“This key breakthrough on the Justice Against Sponsors of Terrorism Act means that 9/11 victims and their families are one step closer to justice. For far too long, 9/11 victims have been prevented from obtaining recourse against those who helped sponsor the unthinkable attacks that took their loved ones. With the critical news that JASTA will be considered in the Senate Judiciary Committee next week, on the 13th anniversary of the attacks, I promise to fight and tooth and nail to get this bill passed, because any foreign state or group that helps fund deadly terror attacks against an American must be held accountable and must pay,” said Schumer.
Schumer was joined by a number of family members of victims of 9/11, including: Terry Strada, Kaitlyn Strada, Justin Strada, Ernest Strada, Kathleen Owens, William Dietrich and Caren Mercer.
Several court decisions since September 11th have improperly blocked terrorism-related claims that Congress intended to permit. For example, the second Circuit In re Terrorist Attacks of September 11th, 2001, has held that sovereign immunity protected Saudi government “charities” from 9/11 victims’ claims regarding support for those attacks and that aiding and abetting theories are unavailable under the Anti-Terrorism Act of 1991 (ATA). That court further ruled that terror victims pursing ATA claims must satisfy a strict proximate causation test. As current law stands, the families of Americans who were injured or killed in terrorist attacks, like those who were tragically struck on September 11th, 2001, may have no recourse against the foreign states and groups that sponsor such attacks.

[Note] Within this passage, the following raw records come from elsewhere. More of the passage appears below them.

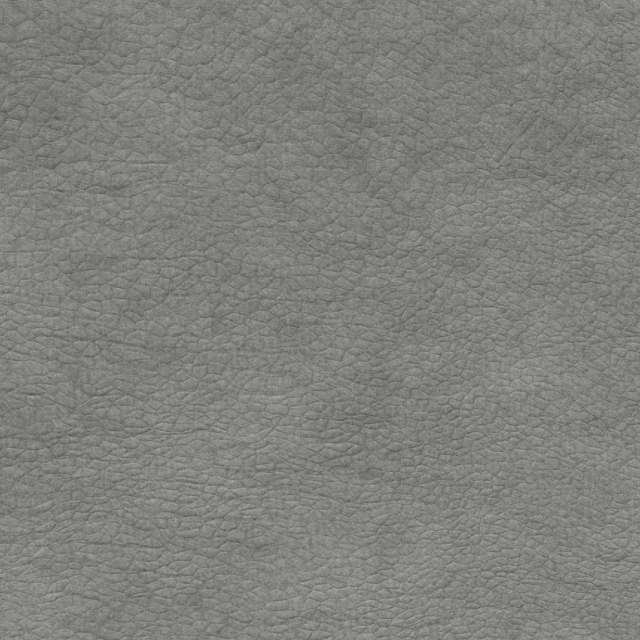
Reproduce this texture procedurally as a WebGL 1 fragment shader.

```glsl
precision highp float;
// Soft grey leather: a height field of puffy Voronoi grains and long folds,
// flat and stretched at the lower left, rounder and crossed at the upper right.
// It is lit from above by a height difference, then given mottling and fine grain.
uniform vec2 u_resolution;

float hash(vec2 p) {
  return fract(sin(dot(p, vec2(127.1, 311.7))) * 43758.5453);
}

vec2 hash2(vec2 p) {
  return vec2(hash(p), hash(p + 57.3));
}

float noise(vec2 p) {
  vec2 i = floor(p), f = fract(p);
  f = f * f * (3.0 - 2.0 * f);
  return mix(mix(hash(i), hash(i + vec2(1.0, 0.0)), f.x),
             mix(hash(i + vec2(0.0, 1.0)), hash(i + 1.0), f.x), f.y);
}

vec2 rotate(vec2 p, float angle) {
  float c = cos(angle), s = sin(angle);
  return vec2(c * p.x - s * p.y, s * p.x + c * p.y);
}

float fbm(vec2 p) {
  float sum = 0.0, amp = 0.5;
  for (int i = 0; i < 4; i++) {
    sum += amp * noise(p);
    p = rotate(p, 0.6) * 2.03 + 17.1;
    amp *= 0.5;
  }
  return sum / 0.9375;
}

// Zero on the border between two cells, rising towards their centres
float cellEdge(vec2 p) {
  vec2 cell = floor(p), f = fract(p);
  float nearest = 8.0, second = 8.0;
  for (int y = -1; y <= 1; y++) {
    for (int x = -1; x <= 1; x++) {
      vec2 o = vec2(float(x), float(y));
      float d = length(o + 0.05 + 0.9 * hash2(cell + o) - f);
      second = min(second, max(nearest, d));
      nearest = min(nearest, d);
    }
  }
  return second - nearest;
}

// Thin winding crease: 1 in the groove, 0 away from it
float crease(vec2 p) {
  return 1.0 - smoothstep(0.0, 0.15, abs(noise(p) - 0.5));
}

float leatherHeight(vec2 uv) {
  // Wavy flow, tilting downwards to the right in the upper right
  vec2 p = uv + 0.035 * (vec2(noise(uv * 5.0), noise(uv * 5.0 + 31.0)) - 0.5);
  p += 0.014 * (vec2(noise(uv * 16.0 + 7.0), noise(uv * 16.0 + 43.0)) - 0.5);
  p += 0.005 * (vec2(noise(uv * 45.0 + 9.0), noise(uv * 45.0 + 71.0)) - 0.5);
  float tilted = p.y + 0.25 * p.x * p.x * p.y;
  vec2 q = vec2(33.0 * p.x + 9.0 * p.x * p.x, 74.0 * tilted - 15.0 * p.y * p.y);

  // Large domed grains, with smaller ones on top and a gentle swell below
  float depth = mix(0.7, 1.2, noise(uv * 24.0 + 3.0));
  float edge = cellEdge(rotate(q, 0.5));
  float h = -depth * (0.8 * exp(-4.5 * edge) + 0.45 * exp(-1.8 * edge));
  h -= 0.3 * exp(-4.5 * cellEdge(rotate(q, 1.0) * 1.7 + 13.0));
  h += 0.9 * (noise(rotate(p, 0.12) * vec2(20.0, 44.0)) - 0.5);

  // Level folds below, two crossing diagonal sets above, faint upright ones left
  float crossed = smoothstep(0.7, 1.4, uv.x + uv.y);
  h -= 0.7 * (1.0 - 0.8 * crossed) * crease(vec2(8.0, 36.0) * rotate(p, 0.08));
  h -= 0.55 * crossed * crease(vec2(7.0, 28.0) * rotate(p, 0.65) + 5.0);
  h -= 0.45 * crossed * crease(vec2(7.0, 26.0) * rotate(p, -0.7) + 19.0);
  h -= 0.15 * (1.0 - smoothstep(0.1, 0.4, uv.x)) * crease(vec2(38.0, 8.0) * p + 3.0);
  return h;
}

void main() {
  vec2 uv = gl_FragCoord.xy / u_resolution;

  // Light from above: slopes that face up are bright
  vec2 toLight = vec2(-0.0004, 0.0010);
  float below = leatherHeight(uv - toLight);
  float above = leatherHeight(uv + toLight);
  float slope = clamp(below - above, -0.9, 0.9);
  float hollow = clamp(-0.5 * (below + above), 0.0, 2.0);

  float tone = 0.501 + 0.10 * slope - 0.03 * (hollow - 1.05);
  tone += 0.085 * (fbm(uv * 3.5 + 11.0) - 0.5);
  tone += 0.09 * (noise(uv * 430.0) - 0.5);
  tone += 0.05 * (noise(rotate(uv, 0.5) * 230.0 + 5.0) - 0.5);
  gl_FragColor = vec4(tone * vec3(1.0, 1.0, 0.99), 1.0);
}
```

JASTA allows terrorism victims, like victims of the September 11thattacks, the right to pursue foreign states and sponsors of terrorism in federal court. The bill allows Americans to direct financial damage claims against those who funded the attacks. The legislation would also afford this right to families of other American victims of terrorism, that have occurred since September 11, 2001. The bill also fixes a decision in the aforementioned court case that, paradoxically, interpreted the Foreign Sovereign Immunities Act to limit recovery when those attacks occur on American soil.
The following is a summary of the bill:
- First, JASTA amends the Foreign Sovereign Immunities Act (FSA) so that foreign sponsors of terrorism cannot invoke “sovereign immunity” in cases arising from a terrorist attack that kills an American on American soil.
- Second, JASTA amends the ATA so that civil suits against foreign sponsors of terrorism can be held accountable in U.S. courts where their conducts contributes to an attack that kills an American.